Kat Rowoldt, founder of Christian Reporter News, stands by the event.
“Mr. Guandolo’s presentation on Islam and its teachings could have been given inside a mosque and would have earned him applause for his depth of understanding and accuracy since he used their Islamic books for documentation of truth. When giving the same lectures outside a mosque to a group of people who are not interested in becoming Muslims, however, he is suddenly reported to be a hatemonger. That’s hypocrisy,” Rowoldt said.
Rowoldt said the program was anonymously funded and no taxpayer money was used.
John Austin Stokes, CVCOG’s executive director, said the extent of CVCOG’s involvement was to pass along information about continuing education opportunities to local law enforcement groups.
“Please note that the Concho Valley Council of Governments and its Academy were neither a host, sponsor, nor endorser of the Training or of Mr. Gaundolo,” Stokes said.

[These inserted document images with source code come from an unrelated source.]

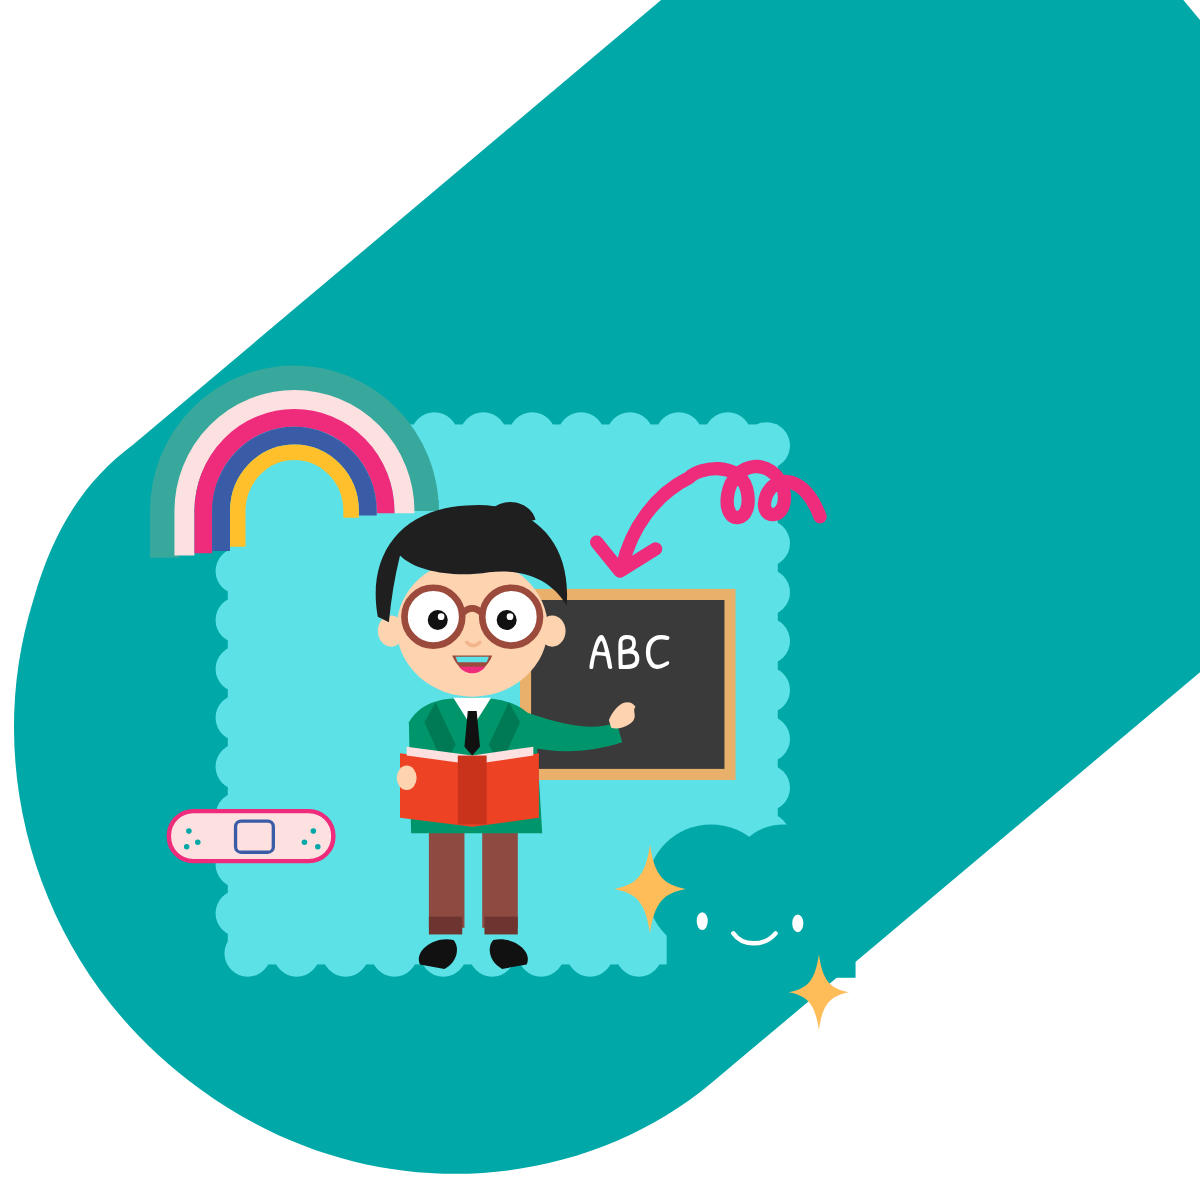
<!DOCTYPE html>
<html lang="en">
<head>
<meta charset="utf-8">
<title>Little Teacher</title>
<link rel="stylesheet" href="https://fonts.googleapis.com/css2?family=Patrick+Hand&display=swap">
<style>
  :root {
    --paper: #ffffff;
    --teal: #00a8a8;
    --sky: #5ce1e6;
    --rainbow-edge: #38a89d;
    --blush: #fde0e0;
    --pink: #ef2b7c;
    --blue: #3a5ba6;
    --sun: #ffc02b;
    --sparkle: #ffbd59;
    --skin: #fdd3b0;
    --skin-shade: #f2b58c;
    --hair: #1f1f1f;
    --frame: #9c4a3c;
    --board: #3a3a3a;
    --board-trim: #e8b06a;
    --jacket: #00956a;
    --jacket-dark: #007a55;
    --book: #ee4225;
    --book-dark: #c9321b;
    --trousers: #8e4a40;
    --trousers-dark: #6e3530;
    --ink: #111111;
    --chalk: #ffffff;
  }
  html, body { margin: 0; padding: 0; overflow: hidden; background: var(--paper); }
  .canvas { width: 1200px; height: 1200px; display: block; }
  .board-text { font-family: "Patrick Hand", cursive; font-size: 46px; fill: var(--chalk); letter-spacing: 2px; }
</style>
</head>
<body>
<svg class="canvas" viewBox="0 0 1080 1080" xmlns="http://www.w3.org/2000/svg">
  <defs>
    <path id="sparkle" d="M0,-40 C4,-12 12,-4 32,0 C12,4 4,12 0,40 C-4,12 -12,4 -32,0 C-12,-4 -4,-12 0,-40 Z"/>
  </defs>

  <g class="diagonal-band">
    <path fill="var(--teal)" d="M595,0 L1065,0 L1080,18 L1080,605 L640,975 C520,1075 330,1090 180,980 C40,880 -20,700 30,540 C50,470 80,430 120,400 Z"/>
  </g>

  <g class="scalloped-panel">
    <rect x="215" y="392" width="475" height="466" fill="var(--sky)" stroke="var(--sky)" stroke-width="42" stroke-dasharray="0 44" stroke-linecap="round"/>
    <rect x="205" y="382" width="495" height="486" fill="var(--sky)"/>
  </g>

  <g class="rainbow" fill="none" stroke-linecap="butt">
    <path d="M148,502 V460 A117,118 0 0 1 382,460 V450" stroke="var(--rainbow-edge)" stroke-width="26"/>
    <path d="M166,500 V460 A99,100 0 0 1 364,460 V462" stroke="var(--blush)" stroke-width="18"/>
    <path d="M183,498 V460 A82,84 0 0 1 347,460 V462" stroke="var(--pink)" stroke-width="16"/>
    <path d="M199,496 V460 A66,68 0 0 1 331,460 V464" stroke="var(--blue)" stroke-width="16"/>
    <path d="M214,492 V460 A51,53 0 0 1 316,460 V466" stroke="var(--sun)" stroke-width="14"/>
  </g>

  <g class="swirl-arrow" fill="none" stroke="var(--pink)" stroke-width="12" stroke-linecap="round" stroke-linejoin="round">
    <path d="M738,465 C725,430 700,425 690,445 C680,470 712,470 705,440 C695,410 660,415 655,445 C650,475 680,472 672,440 C665,415 630,420 620,430 C590,445 568,475 560,510"/>
    <path d="M537,488 L558,514 L590,494"/>
  </g>

  <g class="chalkboard">
    <rect x="468" y="530" width="194" height="172" fill="var(--board-trim)"/>
    <rect x="478" y="540" width="174" height="152" fill="var(--board)"/>
    <text class="board-text" x="568" y="602" text-anchor="middle">ABC</text>
  </g>

  <g class="teacher-boy">
    <g class="legs">
      <rect x="386" y="745" width="32" height="90" fill="var(--trousers)"/>
      <rect x="434" y="745" width="32" height="90" fill="var(--trousers)"/>
      <rect x="386" y="825" width="30" height="16" fill="var(--trousers-dark)"/>
      <rect x="436" y="825" width="30" height="16" fill="var(--trousers-dark)"/>
      <path d="M378,868 C372,855 392,842 408,846 C414,852 412,866 400,872 Z" fill="var(--ink)"/>
      <path d="M474,868 C480,855 460,842 444,846 C438,852 440,866 452,872 Z" fill="var(--ink)"/>
    </g>
    <g class="jacket">
      <path d="M368,650 C380,630 400,628 425,628 C450,628 470,632 482,650 L488,750 L370,750 Z" fill="var(--jacket)"/>
      <path d="M470,640 C500,650 530,660 555,650 L560,668 C530,678 500,678 476,672 Z" fill="var(--jacket)"/>
      <path d="M548,648 C555,632 566,628 572,636 C568,640 576,646 566,652 C560,656 554,656 550,655 Z" fill="var(--skin)"/>
      <path d="M408,628 L425,655 L442,628 Z" fill="var(--paper)"/>
      <path d="M421,640 L429,640 L432,672 L425,680 L418,672 Z" fill="var(--ink)"/>
      <path d="M392,632 L410,670 L400,690 L382,650 Z" fill="var(--jacket-dark)"/>
      <path d="M458,632 L440,670 L450,690 L468,650 Z" fill="var(--jacket-dark)"/>
    </g>
    <g class="book">
      <path d="M360,678 L425,686 L485,678 L485,736 L425,744 L360,736 Z" fill="var(--book)"/>
      <path d="M366,672 L425,680 L480,672 L480,680 L425,688 L366,680 Z" fill="var(--blush)"/>
      <rect x="412" y="680" width="26" height="62" fill="var(--book-dark)"/>
      <ellipse cx="366" cy="700" rx="9" ry="11" fill="var(--skin)"/>
    </g>
    <g class="head">
      <ellipse cx="352" cy="568" rx="12" ry="14" fill="var(--skin)"/>
      <ellipse cx="497" cy="568" rx="12" ry="14" fill="var(--skin)"/>
      <ellipse cx="425" cy="565" rx="68" ry="62" fill="var(--skin)"/>
      <path d="M340,555 C330,500 360,458 420,455 C470,450 515,480 510,545 C495,520 470,512 440,515 C410,520 375,515 360,500 C355,520 352,540 350,560 Z" fill="var(--hair)"/>
      <path d="M440,460 C455,445 478,452 482,468 C468,470 455,470 440,460 Z" fill="var(--hair)"/>
      <g class="glasses" fill="var(--paper)" stroke="var(--frame)" stroke-width="6">
        <circle cx="390" cy="555" r="26"/>
        <circle cx="460" cy="555" r="26"/>
        <path d="M416,552 C422,546 428,546 434,552" fill="none"/>
      </g>
      <circle cx="394" cy="558" r="9" fill="var(--ink)"/>
      <circle cx="456" cy="558" r="9" fill="var(--ink)"/>
      <circle cx="397" cy="555" r="3" fill="var(--paper)"/>
      <circle cx="459" cy="555" r="3" fill="var(--paper)"/>
      <path d="M407,590 C415,610 435,610 443,590 Z" fill="var(--frame)"/>
      <path d="M413,600 C420,608 430,608 437,600 Z" fill="var(--pink)"/>
      <path d="M410,591 L440,591 L438,596 L412,596 Z" fill="var(--sky)"/>
      <path d="M420,578 C424,582 428,582 432,578" fill="none" stroke="var(--skin-shade)" stroke-width="3" stroke-linecap="round"/>
    </g>
  </g>

  <g class="bandage">
    <rect x="152" y="730" width="148" height="45" rx="22" fill="var(--blush)" stroke="var(--pink)" stroke-width="4"/>
    <rect x="212" y="739" width="34" height="28" rx="5" fill="none" stroke="var(--blue)" stroke-width="3"/>
    <g fill="var(--teal)">
      <circle cx="170" cy="748" r="2.5"/><circle cx="178" cy="758" r="2.5"/><circle cx="168" cy="762" r="2.5"/>
      <circle cx="282" cy="748" r="2.5"/><circle cx="274" cy="758" r="2.5"/><circle cx="286" cy="762" r="2.5"/>
    </g>
  </g>

  <g class="smiling-cloud">
    <g fill="var(--teal)">
      <circle cx="640" cy="800" r="58"/>
      <circle cx="705" cy="790" r="48"/>
      <circle cx="745" cy="830" r="36"/>
      <rect x="600" y="810" width="170" height="70"/>
    </g>
    <ellipse cx="632" cy="829" rx="5" ry="8" fill="var(--paper)"/>
    <ellipse cx="718" cy="831" rx="5" ry="8" fill="var(--paper)"/>
    <path d="M660,840 C668,852 688,852 698,840" fill="none" stroke="var(--paper)" stroke-width="4" stroke-linecap="round"/>
  </g>

  <g class="sparkles" fill="var(--sparkle)">
    <use href="#sparkle" transform="translate(585,800)"/>
    <use href="#sparkle" transform="translate(737,893) scale(0.85)"/>
  </g>
</svg>
</body>
</html>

The council has authorization to submit continuing education credits on behalf of any law enforcement officer who voluntarily attends a training that has been qualified by TCOLE under state law, Stokes said.
According to records from the Southern Poverty Law Center, Guandolo has given at least 26 such seminars throughout the U.S. since 2010. San Antonio and Dallas are among the cities listed in Texas, according to its report.
Standard-Times archives show at Guandolo has made at least two other presentations in San Angelo: “Islam & Sharia Law vs. Christianity & US Constitution” in October 2017 and “What Every Christian Needs to Understand About Islam & Sharia Law” in August 2017. Those events were also held at The Heights Church and were free. They were not TCOLE-related.
“If all I can say is what you like to hear, then I haven’t gotten freedom of speech,” Casper said. “I don’t like it when people make statements that are anti-Semitic, that are from Nazis that are anti-religion or all this sort of thing, but I acknowledge their right to say it. And I also insist on my right to challenge them on it.”
Find the original story at gosanangelo.com.